┌─ Dataset records

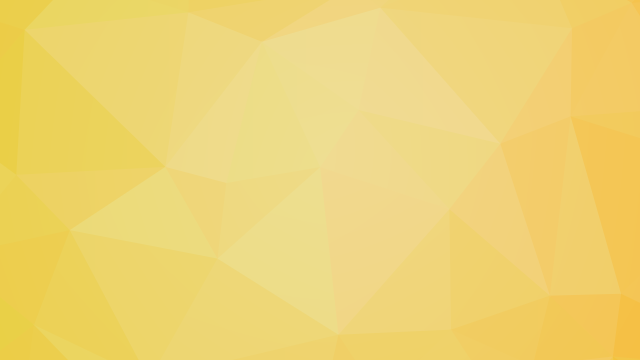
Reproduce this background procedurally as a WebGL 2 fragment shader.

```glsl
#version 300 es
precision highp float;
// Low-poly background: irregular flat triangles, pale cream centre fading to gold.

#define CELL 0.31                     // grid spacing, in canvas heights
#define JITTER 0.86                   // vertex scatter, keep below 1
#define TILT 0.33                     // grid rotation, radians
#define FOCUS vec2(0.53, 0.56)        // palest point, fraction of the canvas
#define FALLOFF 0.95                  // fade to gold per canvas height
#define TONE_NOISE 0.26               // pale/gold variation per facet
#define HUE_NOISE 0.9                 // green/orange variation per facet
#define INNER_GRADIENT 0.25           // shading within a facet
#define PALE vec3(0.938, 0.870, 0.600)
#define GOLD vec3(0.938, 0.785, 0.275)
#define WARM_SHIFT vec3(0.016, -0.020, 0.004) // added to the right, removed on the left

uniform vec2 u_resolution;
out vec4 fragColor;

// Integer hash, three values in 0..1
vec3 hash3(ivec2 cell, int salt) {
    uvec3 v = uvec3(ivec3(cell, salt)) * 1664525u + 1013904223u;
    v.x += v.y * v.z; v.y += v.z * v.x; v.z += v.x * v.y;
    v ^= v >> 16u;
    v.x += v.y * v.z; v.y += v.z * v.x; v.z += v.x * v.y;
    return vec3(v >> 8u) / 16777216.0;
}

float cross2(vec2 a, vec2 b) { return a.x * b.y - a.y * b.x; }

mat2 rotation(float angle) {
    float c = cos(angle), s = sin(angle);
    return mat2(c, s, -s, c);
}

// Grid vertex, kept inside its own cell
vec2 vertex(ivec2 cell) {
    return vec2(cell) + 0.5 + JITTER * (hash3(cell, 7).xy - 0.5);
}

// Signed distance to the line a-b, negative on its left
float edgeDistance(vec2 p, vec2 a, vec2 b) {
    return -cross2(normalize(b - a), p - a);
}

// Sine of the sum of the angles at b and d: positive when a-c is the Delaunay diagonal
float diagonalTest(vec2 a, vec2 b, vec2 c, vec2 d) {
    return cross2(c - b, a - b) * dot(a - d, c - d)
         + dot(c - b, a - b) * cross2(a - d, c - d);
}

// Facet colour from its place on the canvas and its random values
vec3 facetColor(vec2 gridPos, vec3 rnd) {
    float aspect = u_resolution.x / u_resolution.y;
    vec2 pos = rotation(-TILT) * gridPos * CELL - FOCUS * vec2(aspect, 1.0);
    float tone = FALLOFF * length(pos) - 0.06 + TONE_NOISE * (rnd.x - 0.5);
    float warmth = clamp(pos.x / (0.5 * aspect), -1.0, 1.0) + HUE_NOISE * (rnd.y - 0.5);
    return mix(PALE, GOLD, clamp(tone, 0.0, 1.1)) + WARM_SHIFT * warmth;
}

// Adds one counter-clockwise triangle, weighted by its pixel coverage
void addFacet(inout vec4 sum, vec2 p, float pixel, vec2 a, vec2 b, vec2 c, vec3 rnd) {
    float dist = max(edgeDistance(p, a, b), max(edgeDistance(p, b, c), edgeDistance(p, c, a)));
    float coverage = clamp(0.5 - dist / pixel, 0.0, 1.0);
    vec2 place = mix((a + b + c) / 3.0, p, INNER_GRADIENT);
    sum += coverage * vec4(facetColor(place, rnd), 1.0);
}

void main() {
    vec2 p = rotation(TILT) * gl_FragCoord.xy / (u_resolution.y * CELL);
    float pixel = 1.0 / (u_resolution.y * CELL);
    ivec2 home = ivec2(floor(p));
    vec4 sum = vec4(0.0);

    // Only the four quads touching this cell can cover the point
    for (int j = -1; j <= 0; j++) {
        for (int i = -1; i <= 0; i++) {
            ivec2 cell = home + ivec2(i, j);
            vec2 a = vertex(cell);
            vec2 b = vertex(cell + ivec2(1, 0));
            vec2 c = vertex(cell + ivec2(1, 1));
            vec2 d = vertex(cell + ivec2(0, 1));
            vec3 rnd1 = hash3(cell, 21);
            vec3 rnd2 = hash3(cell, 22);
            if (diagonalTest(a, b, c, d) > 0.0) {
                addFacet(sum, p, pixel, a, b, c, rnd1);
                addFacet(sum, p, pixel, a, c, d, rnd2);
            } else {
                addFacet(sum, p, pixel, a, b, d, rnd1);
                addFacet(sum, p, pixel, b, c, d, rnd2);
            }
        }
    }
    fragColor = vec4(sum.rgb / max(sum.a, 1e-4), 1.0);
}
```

└─

▸ Task goal
Word for word, give back each entry from above, but skip any picture.

▸ Completed task
Reproduce this background procedurally as a WebGL 2 fragment shader.

```glsl
#version 300 es
precision highp float;
// Low-poly background: irregular flat triangles, pale cream centre fading to gold.

#define CELL 0.31                     // grid spacing, in canvas heights
#define JITTER 0.86                   // vertex scatter, keep below 1
#define TILT 0.33                     // grid rotation, radians
#define FOCUS vec2(0.53, 0.56)        // palest point, fraction of the canvas
#define FALLOFF 0.95                  // fade to gold per canvas height
#define TONE_NOISE 0.26               // pale/gold variation per facet
#define HUE_NOISE 0.9                 // green/orange variation per facet
#define INNER_GRADIENT 0.25           // shading within a facet
#define PALE vec3(0.938, 0.870, 0.600)
#define GOLD vec3(0.938, 0.785, 0.275)
#define WARM_SHIFT vec3(0.016, -0.020, 0.004) // added to the right, removed on the left

uniform vec2 u_resolution;
out vec4 fragColor;

// Integer hash, three values in 0..1
vec3 hash3(ivec2 cell, int salt) {
    uvec3 v = uvec3(ivec3(cell, salt)) * 1664525u + 1013904223u;
    v.x += v.y * v.z; v.y += v.z * v.x; v.z += v.x * v.y;
    v ^= v >> 16u;
    v.x += v.y * v.z; v.y += v.z * v.x; v.z += v.x * v.y;
    return vec3(v >> 8u) / 16777216.0;
}

float cross2(vec2 a, vec2 b) { return a.x * b.y - a.y * b.x; }

mat2 rotation(float angle) {
    float c = cos(angle), s = sin(angle);
    return mat2(c, s, -s, c);
}

// Grid vertex, kept inside its own cell
vec2 vertex(ivec2 cell) {
    return vec2(cell) + 0.5 + JITTER * (hash3(cell, 7).xy - 0.5);
}

// Signed distance to the line a-b, negative on its left
float edgeDistance(vec2 p, vec2 a, vec2 b) {
    return -cross2(normalize(b - a), p - a);
}

// Sine of the sum of the angles at b and d: positive when a-c is the Delaunay diagonal
float diagonalTest(vec2 a, vec2 b, vec2 c, vec2 d) {
    return cross2(c - b, a - b) * dot(a - d, c - d)
         + dot(c - b, a - b) * cross2(a - d, c - d);
}

// Facet colour from its place on the canvas and its random values
vec3 facetColor(vec2 gridPos, vec3 rnd) {
    float aspect = u_resolution.x / u_resolution.y;
    vec2 pos = rotation(-TILT) * gridPos * CELL - FOCUS * vec2(aspect, 1.0);
    float tone = FALLOFF * length(pos) - 0.06 + TONE_NOISE * (rnd.x - 0.5);
    float warmth = clamp(pos.x / (0.5 * aspect), -1.0, 1.0) + HUE_NOISE * (rnd.y - 0.5);
    return mix(PALE, GOLD, clamp(tone, 0.0, 1.1)) + WARM_SHIFT * warmth;
}

// Adds one counter-clockwise triangle, weighted by its pixel coverage
void addFacet(inout vec4 sum, vec2 p, float pixel, vec2 a, vec2 b, vec2 c, vec3 rnd) {
    float dist = max(edgeDistance(p, a, b), max(edgeDistance(p, b, c), edgeDistance(p, c, a)));
    float coverage = clamp(0.5 - dist / pixel, 0.0, 1.0);
    vec2 place = mix((a + b + c) / 3.0, p, INNER_GRADIENT);
    sum += coverage * vec4(facetColor(place, rnd), 1.0);
}

void main() {
    vec2 p = rotation(TILT) * gl_FragCoord.xy / (u_resolution.y * CELL);
    float pixel = 1.0 / (u_resolution.y * CELL);
    ivec2 home = ivec2(floor(p));
    vec4 sum = vec4(0.0);

    // Only the four quads touching this cell can cover the point
    for (int j = -1; j <= 0; j++) {
        for (int i = -1; i <= 0; i++) {
            ivec2 cell = home + ivec2(i, j);
            vec2 a = vertex(cell);
            vec2 b = vertex(cell + ivec2(1, 0));
            vec2 c = vertex(cell + ivec2(1, 1));
            vec2 d = vertex(cell + ivec2(0, 1));
            vec3 rnd1 = hash3(cell, 21);
            vec3 rnd2 = hash3(cell, 22);
            if (diagonalTest(a, b, c, d) > 0.0) {
                addFacet(sum, p, pixel, a, b, c, rnd1);
                addFacet(sum, p, pixel, a, c, d, rnd2);
            } else {
                addFacet(sum, p, pixel, a, b, d, rnd1);
                addFacet(sum, p, pixel, b, c, d, rnd2);
            }
        }
    }
    fragColor = vec4(sum.rgb / max(sum.a, 1e-4), 1.0);
}
```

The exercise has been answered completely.